As I walked up the stairs I pretended not to notice the red shag carpet, lumpy plastered ceilings, and shiny black louver doors. I was hoping I wouldn’t be disappointed, and I wasn’t. On the landing, at the top of the stairs, the afternoon light shone through a tall window and cast patterns and shadows on the walls and floor. The bedroom doors were paneled, and they had old round metal doorknobs. It felt like home. We bought the house, and a few years later I did a painting of the landing window. I still have everything in the painting (yes – the plant lives!) except for the window, which, during a 1982 remodel made way for a door into a new bedroom.

"Hall Window," Carol Crump Bryner, oil on canvas, 1978

“Hall Window,” Carol Crump Bryner, oil on canvas, 1978

In the farmhouse, at the top of the back staircase, there was also a landing with a wood floor, multiple doorways, and a window. I have no pictures of this window from the inside, but I do remember the importance of having that light at the top of the dark, narrow stairs. I also remember the view, which in my great-great-great-grandfather Aaron Hall’s time would have been to Muddy River and his farm’s pastureland. From the outside the window is not striking, but like much of the rest of the house it was on the inside where the memories and the views were made.

"Farmhouse Window from Outside," Carol Crump Bryner, pen and ink, 2014

“Farmhouse Window from Outside,” Carol Crump Bryner, pen and ink, 2014

On Wednesday:  Wildflowers

April Window

The farmhouse where my great-grandmother Lydia Jane Hall lived for sixty-two years was a house of many rooms – each room having its own set of long windows, each window its own special view of the surrounding countryside. Lydia kept a daily journal and made patient and sensible observations about the farm and the world around her. Because I’ve read and loved her journals, I feel close to her. I like to picture her sitting at one of the long windows looking out at the seasons of the farm.

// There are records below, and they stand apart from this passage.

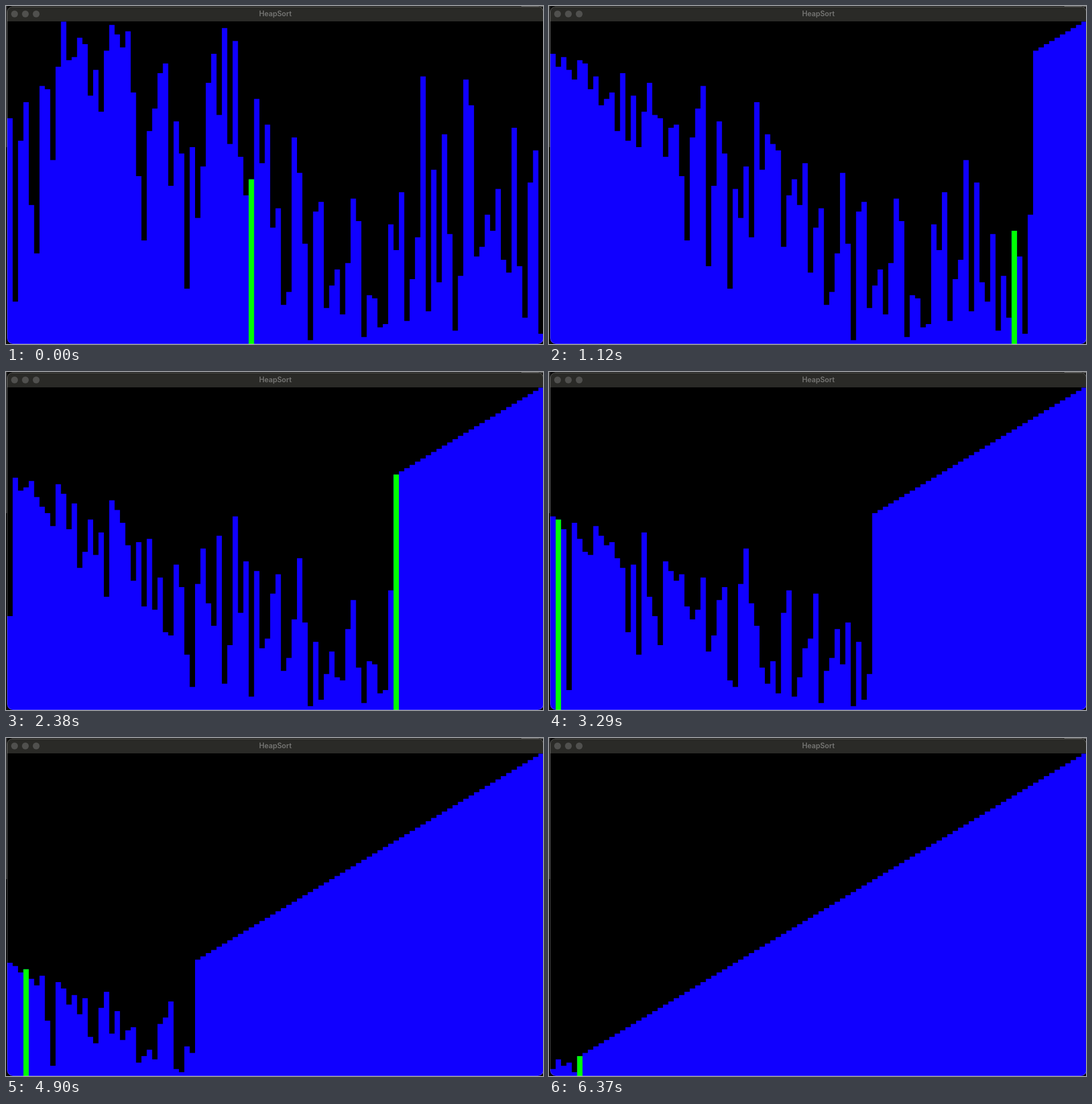
Recreate the animation shown at these times as an HTML page with a canvas. Size 943 by 594 pixels, loop 6.44 s.

```html
<!DOCTYPE html>
<html lang="en">
<head>
<meta charset="utf-8">
<title>HeapSort</title>
<style>
  html, body { margin: 0; width: 100%; height: 100%; overflow: hidden; background: #0b0b0b; }
  #stage { position: relative; width: 943px; height: 594px; overflow: hidden; background: #0b0b0b; }
  #edge { position: absolute; left: 0; top: 0; width: 2px; height: 248px; background: #343434; }
  #corner { position: absolute; left: 905px; top: 0; width: 38px; height: 2px; background: #555; }
  #window { position: absolute; left: 2px; top: 1px; width: 942px; height: 593px;
    border-radius: 9px 9px 10px 10px; overflow: hidden; background: #000; }
  #bar { position: absolute; left: 0; top: 0; width: 100%; height: 26px; background: #2a2a27; }
  #bar i { position: absolute; top: 7px; width: 12px; height: 12px; border-radius: 50%; background: #50504e; }
  #bar span { position: absolute; left: 0; width: 942px; top: 0; line-height: 26px; text-align: center;
    font: 600 12.5px/26px Inter, sans-serif; color: #757573; }
  canvas { position: absolute; left: -2px; top: -1px; display: block; }
  #rim { position: absolute; inset: 0; border-radius: inherit; box-shadow: inset 0 0 0 1px rgba(255,255,255,.25); }
</style>
</head>
<body>
<div id="stage">
  <div id="edge"></div>
  <div id="corner"></div>
  <div id="window">
    <canvas id="view" width="943" height="594"></canvas>
    <div id="bar">
      <i style="left:7px"></i><i style="left:26px"></i><i style="left:45px"></i>
      <span>HeapSort</span>
    </div>
    <div id="rim"></div>
  </div>
</div>
<script>
const STEP = 70, STEPS = 92;
const LEFT = 2.3, BAR = 9.42, FLOOR = 593, UNIT = 5.655;

// The array part-way through heap building: nodes 10 and up are already in order.
const values = [
  70, 13, 63, 75, 43, 28, 80, 79, 57, 86, 100, 88, 89, 95, 93, 77, 85, 72, 91, 99,
  96, 92, 97, 78, 52, 32, 66, 73, 84, 87, 49, 69, 59, 17, 61, 39, 55, 81, 90, 71,
  98, 62, 94, 58, 46, 51, 76, 56, 68, 36, 42, 12, 16, 64, 53, 31, 1, 41, 44, 11,
  18, 23, 9, 25, 45, 38, 2, 15, 14, 5, 6, 37, 29, 47, 7, 20, 33, 83, 10, 54,
  19, 65, 34, 4, 21, 82, 74, 27, 30, 40, 35, 48, 26, 22, 67, 24, 8, 50, 60, 3
];
const history = [];
const extraction = [];

function record(active) {
  history.push({ bars: values.slice(), active });
}

function swap(a, b) {
  [values[a], values[b]] = [values[b], values[a]];
}

function siftDown(node, size) {
  for (;;) {
    let largest = node;
    for (const child of [2 * node + 1, 2 * node + 2]) {
      if (child < size && values[child] > values[largest]) largest = child;
    }
    if (largest !== node) swap(node, largest);
    record(node);
    if (largest === node) return;
    node = largest;
  }
}

function heapSort() {
  record(45);
  for (let node = 9; node >= 0; node--) siftDown(node, values.length);
  for (let end = values.length - 1; end > 0; end--) {
    swap(0, end);
    extraction[end] = history.length;
    record(end);
    siftDown(0, end);
  }
}

heapSort();

// Pace of the sort: [display step, index in history]
const pace = [
  [0, 0],
  [9, extraction[96] + 2],
  [23, extraction[83] + 3],
  [34, extraction[72]],
  [47, extraction[60] + 2],
  [70, extraction[35] + 3],
  [91, extraction[5]]
];

function stateAt(step) {
  const next = Math.max(1, pace.findIndex(p => p[0] >= step));
  const [s0, h0] = pace[next - 1], [s1, h1] = pace[next];
  return history[Math.round(h0 + (h1 - h0) * (step - s0) / (s1 - s0))];
}

const ctx = document.getElementById('view').getContext('2d');
const barX = i => LEFT + BAR * i;
const barY = v => FLOOR - UNIT * v;

function draw({ bars, active }) {
  ctx.fillStyle = '#000';
  ctx.fillRect(0, 0, 943, 594);
  ctx.fillStyle = '#1000ff';
  ctx.beginPath();
  ctx.moveTo(0, 594);
  bars.forEach((v, i) => {
    ctx.lineTo(i ? barX(i) : 0, barY(v));
    ctx.lineTo(barX(i + 1), barY(v));
  });
  ctx.lineTo(barX(bars.length), 594);
  ctx.fill();
  ctx.fillStyle = '#00ff00';
  const top = barY(bars[active]);
  ctx.fillRect(barX(active), top, BAR, 594 - top);
}

let start, shown = -1;
function tick(now) {
  start ??= now;
  const step = Math.floor((now - start) / STEP) % STEPS;
  if (step !== shown) draw(stateAt(shown = step));
  requestAnimationFrame(tick);
}
draw(history[0]);
requestAnimationFrame(tick);
</script>
</body>
</html>
```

During a 1985 workshop at the Visual Arts Center of Alaska, I made a series of monoprints to illustrate some of the journal quotes using views from these windows. I’ve taken a certain amount of artistic license with the “views.” Although these were real places on the farm, they’re not necessarily something one would have seen from a window. They’re places a housebound woman might have been remembering when looking back at her life on the farm.

To make my monoprints, I painted on a piece of battleship linoleum, placed a sheet of printing paper over the painting, and rubbed the back of the paper with the bowl of a wooden spoon so that the paper would pick up the paint from the linoleum surface. There’s usually only enough paint to make one print – thus the label monoprint. The images often appear ghostly – the effect I wanted for these windows from the past.

Because each print illustrated a quote from a single calendar month, I’ll post one a month for the duration of my blog.

In this April entry she writes about being lonesome. Her daughters Hattie and Ellen had married and moved to town. They visited and helped out as much as possible, but they had their own homes and families, and Lydia missed their cheerful presence.

April Window. monoprint, Carol Crump Bryner, 1986Wednesday, April 9, 1913

“A cold morning – getting warmer toward evening. Men harrowing for oats, trimming trees, etc. – alone and lonely. Miss my girls.”

On Monday:  At the Top of the Tree